Stored data>
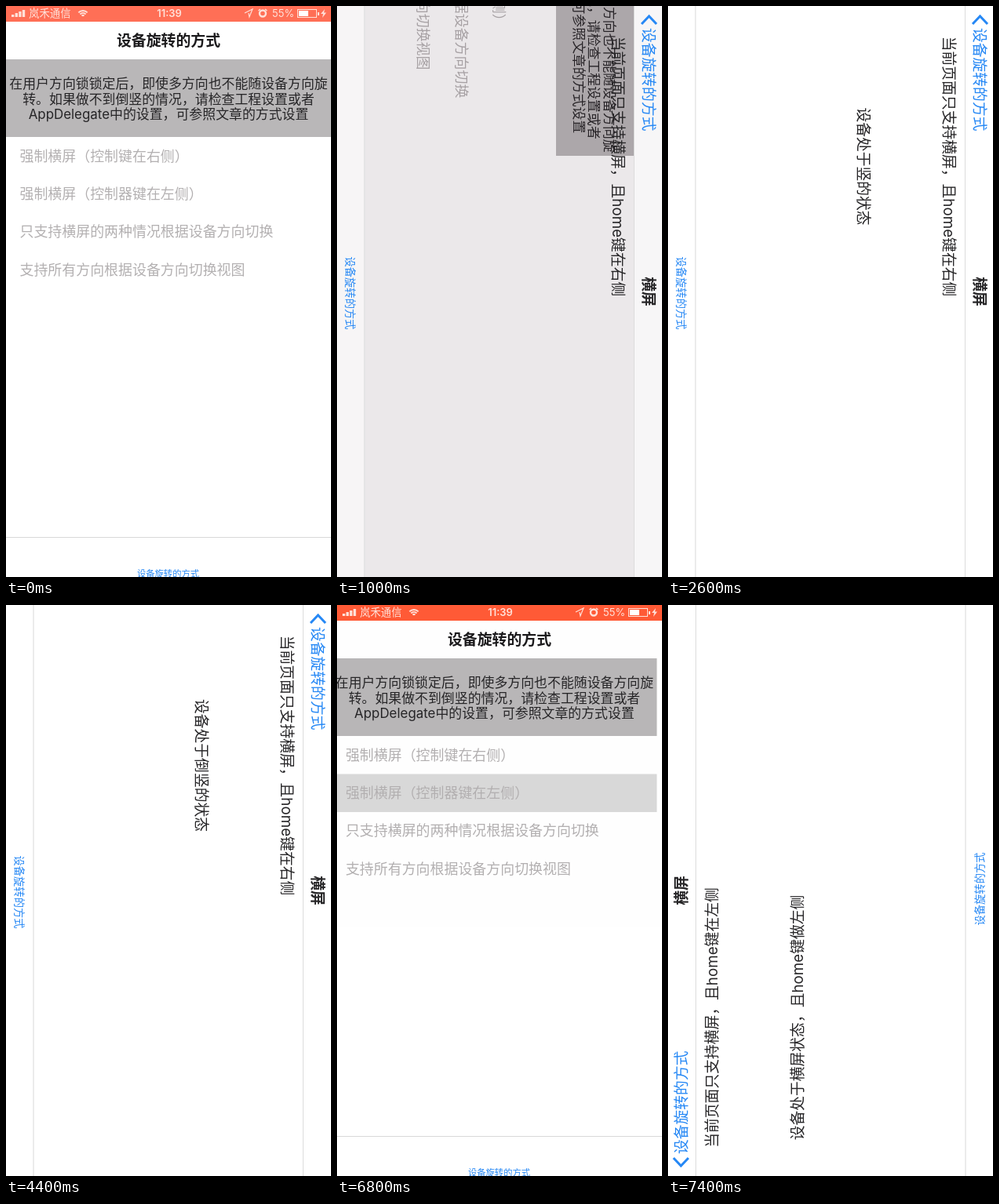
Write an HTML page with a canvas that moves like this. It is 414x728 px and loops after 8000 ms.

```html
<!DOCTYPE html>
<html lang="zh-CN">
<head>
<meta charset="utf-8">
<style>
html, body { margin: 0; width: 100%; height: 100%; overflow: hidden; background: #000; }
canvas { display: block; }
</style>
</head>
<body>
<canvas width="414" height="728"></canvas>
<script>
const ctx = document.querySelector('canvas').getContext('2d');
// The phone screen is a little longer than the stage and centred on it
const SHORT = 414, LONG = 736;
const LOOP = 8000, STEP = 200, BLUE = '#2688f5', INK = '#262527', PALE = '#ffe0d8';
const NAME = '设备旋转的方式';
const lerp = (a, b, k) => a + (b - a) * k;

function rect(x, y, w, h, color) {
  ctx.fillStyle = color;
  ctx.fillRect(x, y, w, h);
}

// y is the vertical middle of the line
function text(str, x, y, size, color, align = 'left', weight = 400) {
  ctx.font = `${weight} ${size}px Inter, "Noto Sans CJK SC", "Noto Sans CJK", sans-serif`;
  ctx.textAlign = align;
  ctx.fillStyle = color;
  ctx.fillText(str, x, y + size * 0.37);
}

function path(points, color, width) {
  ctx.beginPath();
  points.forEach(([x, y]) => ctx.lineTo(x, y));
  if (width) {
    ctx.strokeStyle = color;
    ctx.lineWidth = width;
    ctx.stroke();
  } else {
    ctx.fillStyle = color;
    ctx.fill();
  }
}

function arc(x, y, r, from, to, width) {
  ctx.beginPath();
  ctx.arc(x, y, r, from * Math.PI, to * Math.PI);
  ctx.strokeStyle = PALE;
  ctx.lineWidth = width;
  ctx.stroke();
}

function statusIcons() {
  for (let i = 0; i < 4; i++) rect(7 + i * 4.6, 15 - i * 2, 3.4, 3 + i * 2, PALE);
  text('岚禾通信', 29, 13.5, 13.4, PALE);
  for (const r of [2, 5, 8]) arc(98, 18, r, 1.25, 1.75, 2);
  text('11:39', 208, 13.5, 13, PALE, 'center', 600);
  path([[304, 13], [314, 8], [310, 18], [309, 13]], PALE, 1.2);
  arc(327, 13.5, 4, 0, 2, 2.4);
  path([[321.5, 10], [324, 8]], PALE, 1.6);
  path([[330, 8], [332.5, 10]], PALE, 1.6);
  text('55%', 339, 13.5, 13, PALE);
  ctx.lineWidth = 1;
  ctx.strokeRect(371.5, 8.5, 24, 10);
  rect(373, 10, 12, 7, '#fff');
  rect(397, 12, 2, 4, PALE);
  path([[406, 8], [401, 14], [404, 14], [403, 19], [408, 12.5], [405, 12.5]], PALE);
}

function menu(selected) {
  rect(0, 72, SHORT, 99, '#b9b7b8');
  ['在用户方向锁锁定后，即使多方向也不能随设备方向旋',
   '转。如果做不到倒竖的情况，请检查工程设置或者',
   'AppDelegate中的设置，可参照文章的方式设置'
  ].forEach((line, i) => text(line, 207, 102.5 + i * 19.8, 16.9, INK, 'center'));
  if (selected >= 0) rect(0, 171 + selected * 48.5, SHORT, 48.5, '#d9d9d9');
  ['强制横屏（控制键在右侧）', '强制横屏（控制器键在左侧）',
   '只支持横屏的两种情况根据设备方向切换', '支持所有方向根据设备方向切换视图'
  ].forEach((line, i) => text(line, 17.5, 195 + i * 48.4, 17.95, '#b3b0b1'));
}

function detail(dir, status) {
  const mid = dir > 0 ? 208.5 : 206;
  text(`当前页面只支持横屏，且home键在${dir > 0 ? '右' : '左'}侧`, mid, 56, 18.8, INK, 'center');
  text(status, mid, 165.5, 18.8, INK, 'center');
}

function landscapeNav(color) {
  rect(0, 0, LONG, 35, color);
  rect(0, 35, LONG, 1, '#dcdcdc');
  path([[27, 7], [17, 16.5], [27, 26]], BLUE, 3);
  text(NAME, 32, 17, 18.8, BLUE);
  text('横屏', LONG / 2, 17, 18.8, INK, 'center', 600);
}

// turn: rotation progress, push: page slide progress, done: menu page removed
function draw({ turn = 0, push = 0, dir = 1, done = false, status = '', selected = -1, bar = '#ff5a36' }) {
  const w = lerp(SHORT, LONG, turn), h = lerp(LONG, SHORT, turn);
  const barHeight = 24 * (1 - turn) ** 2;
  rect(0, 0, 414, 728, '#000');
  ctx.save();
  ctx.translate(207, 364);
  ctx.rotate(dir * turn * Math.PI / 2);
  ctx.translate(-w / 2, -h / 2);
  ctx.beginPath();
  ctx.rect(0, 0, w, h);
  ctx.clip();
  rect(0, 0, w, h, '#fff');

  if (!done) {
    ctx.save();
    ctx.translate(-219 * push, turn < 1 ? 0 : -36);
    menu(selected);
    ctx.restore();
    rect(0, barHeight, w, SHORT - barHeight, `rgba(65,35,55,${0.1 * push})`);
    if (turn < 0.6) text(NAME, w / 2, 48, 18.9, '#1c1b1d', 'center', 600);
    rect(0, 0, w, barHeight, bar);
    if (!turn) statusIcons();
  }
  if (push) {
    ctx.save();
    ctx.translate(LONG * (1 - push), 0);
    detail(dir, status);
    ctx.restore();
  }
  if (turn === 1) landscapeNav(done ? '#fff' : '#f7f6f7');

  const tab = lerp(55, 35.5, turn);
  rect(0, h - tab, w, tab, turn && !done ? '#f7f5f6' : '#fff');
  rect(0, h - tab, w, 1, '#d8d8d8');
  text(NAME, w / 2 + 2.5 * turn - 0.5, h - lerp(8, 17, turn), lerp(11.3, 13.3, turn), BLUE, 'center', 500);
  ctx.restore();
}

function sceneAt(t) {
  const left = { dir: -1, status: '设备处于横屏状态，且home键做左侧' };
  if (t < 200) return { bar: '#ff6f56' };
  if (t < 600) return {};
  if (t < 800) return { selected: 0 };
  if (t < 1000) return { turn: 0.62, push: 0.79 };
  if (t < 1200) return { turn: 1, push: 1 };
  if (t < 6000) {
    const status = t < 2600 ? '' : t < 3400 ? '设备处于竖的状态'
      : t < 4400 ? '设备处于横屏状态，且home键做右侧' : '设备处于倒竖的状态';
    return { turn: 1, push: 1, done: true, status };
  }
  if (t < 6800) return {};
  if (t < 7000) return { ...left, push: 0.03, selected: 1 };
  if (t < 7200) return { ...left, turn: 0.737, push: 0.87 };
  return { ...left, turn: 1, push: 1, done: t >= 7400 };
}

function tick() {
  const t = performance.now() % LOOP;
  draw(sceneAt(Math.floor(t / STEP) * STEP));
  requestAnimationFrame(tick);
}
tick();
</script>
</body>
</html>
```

Task to carry out>
Restate the full listing verbatim and drop every picture.

Problem solution>
Write an HTML page with a canvas that moves like this. It is 414x728 px and loops after 8000 ms.

```html
<!DOCTYPE html>
<html lang="zh-CN">
<head>
<meta charset="utf-8">
<style>
html, body { margin: 0; width: 100%; height: 100%; overflow: hidden; background: #000; }
canvas { display: block; }
</style>
</head>
<body>
<canvas width="414" height="728"></canvas>
<script>
const ctx = document.querySelector('canvas').getContext('2d');
// The phone screen is a little longer than the stage and centred on it
const SHORT = 414, LONG = 736;
const LOOP = 8000, STEP = 200, BLUE = '#2688f5', INK = '#262527', PALE = '#ffe0d8';
const NAME = '设备旋转的方式';
const lerp = (a, b, k) => a + (b - a) * k;

function rect(x, y, w, h, color) {
  ctx.fillStyle = color;
  ctx.fillRect(x, y, w, h);
}

// y is the vertical middle of the line
function text(str, x, y, size, color, align = 'left', weight = 400) {
  ctx.font = `${weight} ${size}px Inter, "Noto Sans CJK SC", "Noto Sans CJK", sans-serif`;
  ctx.textAlign = align;
  ctx.fillStyle = color;
  ctx.fillText(str, x, y + size * 0.37);
}

function path(points, color, width) {
  ctx.beginPath();
  points.forEach(([x, y]) => ctx.lineTo(x, y));
  if (width) {
    ctx.strokeStyle = color;
    ctx.lineWidth = width;
    ctx.stroke();
  } else {
    ctx.fillStyle = color;
    ctx.fill();
  }
}

function arc(x, y, r, from, to, width) {
  ctx.beginPath();
  ctx.arc(x, y, r, from * Math.PI, to * Math.PI);
  ctx.strokeStyle = PALE;
  ctx.lineWidth = width;
  ctx.stroke();
}

function statusIcons() {
  for (let i = 0; i < 4; i++) rect(7 + i * 4.6, 15 - i * 2, 3.4, 3 + i * 2, PALE);
  text('岚禾通信', 29, 13.5, 13.4, PALE);
  for (const r of [2, 5, 8]) arc(98, 18, r, 1.25, 1.75, 2);
  text('11:39', 208, 13.5, 13, PALE, 'center', 600);
  path([[304, 13], [314, 8], [310, 18], [309, 13]], PALE, 1.2);
  arc(327, 13.5, 4, 0, 2, 2.4);
  path([[321.5, 10], [324, 8]], PALE, 1.6);
  path([[330, 8], [332.5, 10]], PALE, 1.6);
  text('55%', 339, 13.5, 13, PALE);
  ctx.lineWidth = 1;
  ctx.strokeRect(371.5, 8.5, 24, 10);
  rect(373, 10, 12, 7, '#fff');
  rect(397, 12, 2, 4, PALE);
  path([[406, 8], [401, 14], [404, 14], [403, 19], [408, 12.5], [405, 12.5]], PALE);
}

function menu(selected) {
  rect(0, 72, SHORT, 99, '#b9b7b8');
  ['在用户方向锁锁定后，即使多方向也不能随设备方向旋',
   '转。如果做不到倒竖的情况，请检查工程设置或者',
   'AppDelegate中的设置，可参照文章的方式设置'
  ].forEach((line, i) => text(line, 207, 102.5 + i * 19.8, 16.9, INK, 'center'));
  if (selected >= 0) rect(0, 171 + selected * 48.5, SHORT, 48.5, '#d9d9d9');
  ['强制横屏（控制键在右侧）', '强制横屏（控制器键在左侧）',
   '只支持横屏的两种情况根据设备方向切换', '支持所有方向根据设备方向切换视图'
  ].forEach((line, i) => text(line, 17.5, 195 + i * 48.4, 17.95, '#b3b0b1'));
}

function detail(dir, status) {
  const mid = dir > 0 ? 208.5 : 206;
  text(`当前页面只支持横屏，且home键在${dir > 0 ? '右' : '左'}侧`, mid, 56, 18.8, INK, 'center');
  text(status, mid, 165.5, 18.8, INK, 'center');
}

function landscapeNav(color) {
  rect(0, 0, LONG, 35, color);
  rect(0, 35, LONG, 1, '#dcdcdc');
  path([[27, 7], [17, 16.5], [27, 26]], BLUE, 3);
  text(NAME, 32, 17, 18.8, BLUE);
  text('横屏', LONG / 2, 17, 18.8, INK, 'center', 600);
}

// turn: rotation progress, push: page slide progress, done: menu page removed
function draw({ turn = 0, push = 0, dir = 1, done = false, status = '', selected = -1, bar = '#ff5a36' }) {
  const w = lerp(SHORT, LONG, turn), h = lerp(LONG, SHORT, turn);
  const barHeight = 24 * (1 - turn) ** 2;
  rect(0, 0, 414, 728, '#000');
  ctx.save();
  ctx.translate(207, 364);
  ctx.rotate(dir * turn * Math.PI / 2);
  ctx.translate(-w / 2, -h / 2);
  ctx.beginPath();
  ctx.rect(0, 0, w, h);
  ctx.clip();
  rect(0, 0, w, h, '#fff');

  if (!done) {
    ctx.save();
    ctx.translate(-219 * push, turn < 1 ? 0 : -36);
    menu(selected);
    ctx.restore();
    rect(0, barHeight, w, SHORT - barHeight, `rgba(65,35,55,${0.1 * push})`);
    if (turn < 0.6) text(NAME, w / 2, 48, 18.9, '#1c1b1d', 'center', 600);
    rect(0, 0, w, barHeight, bar);
    if (!turn) statusIcons();
  }
  if (push) {
    ctx.save();
    ctx.translate(LONG * (1 - push), 0);
    detail(dir, status);
    ctx.restore();
  }
  if (turn === 1) landscapeNav(done ? '#fff' : '#f7f6f7');

  const tab = lerp(55, 35.5, turn);
  rect(0, h - tab, w, tab, turn && !done ? '#f7f5f6' : '#fff');
  rect(0, h - tab, w, 1, '#d8d8d8');
  text(NAME, w / 2 + 2.5 * turn - 0.5, h - lerp(8, 17, turn), lerp(11.3, 13.3, turn), BLUE, 'center', 500);
  ctx.restore();
}

function sceneAt(t) {
  const left = { dir: -1, status: '设备处于横屏状态，且home键做左侧' };
  if (t < 200) return { bar: '#ff6f56' };
  if (t < 600) return {};
  if (t < 800) return { selected: 0 };
  if (t < 1000) return { turn: 0.62, push: 0.79 };
  if (t < 1200) return { turn: 1, push: 1 };
  if (t < 6000) {
    const status = t < 2600 ? '' : t < 3400 ? '设备处于竖的状态'
      : t < 4400 ? '设备处于横屏状态，且home键做右侧' : '设备处于倒竖的状态';
    return { turn: 1, push: 1, done: true, status };
  }
  if (t < 6800) return {};
  if (t < 7000) return { ...left, push: 0.03, selected: 1 };
  if (t < 7200) return { ...left, turn: 0.737, push: 0.87 };
  return { ...left, turn: 1, push: 1, done: t >= 7400 };
}

function tick() {
  const t = performance.now() % LOOP;
  draw(sceneAt(Math.floor(t / STEP) * STEP));
  requestAnimationFrame(tick);
}
tick();
</script>
</body>
</html>
```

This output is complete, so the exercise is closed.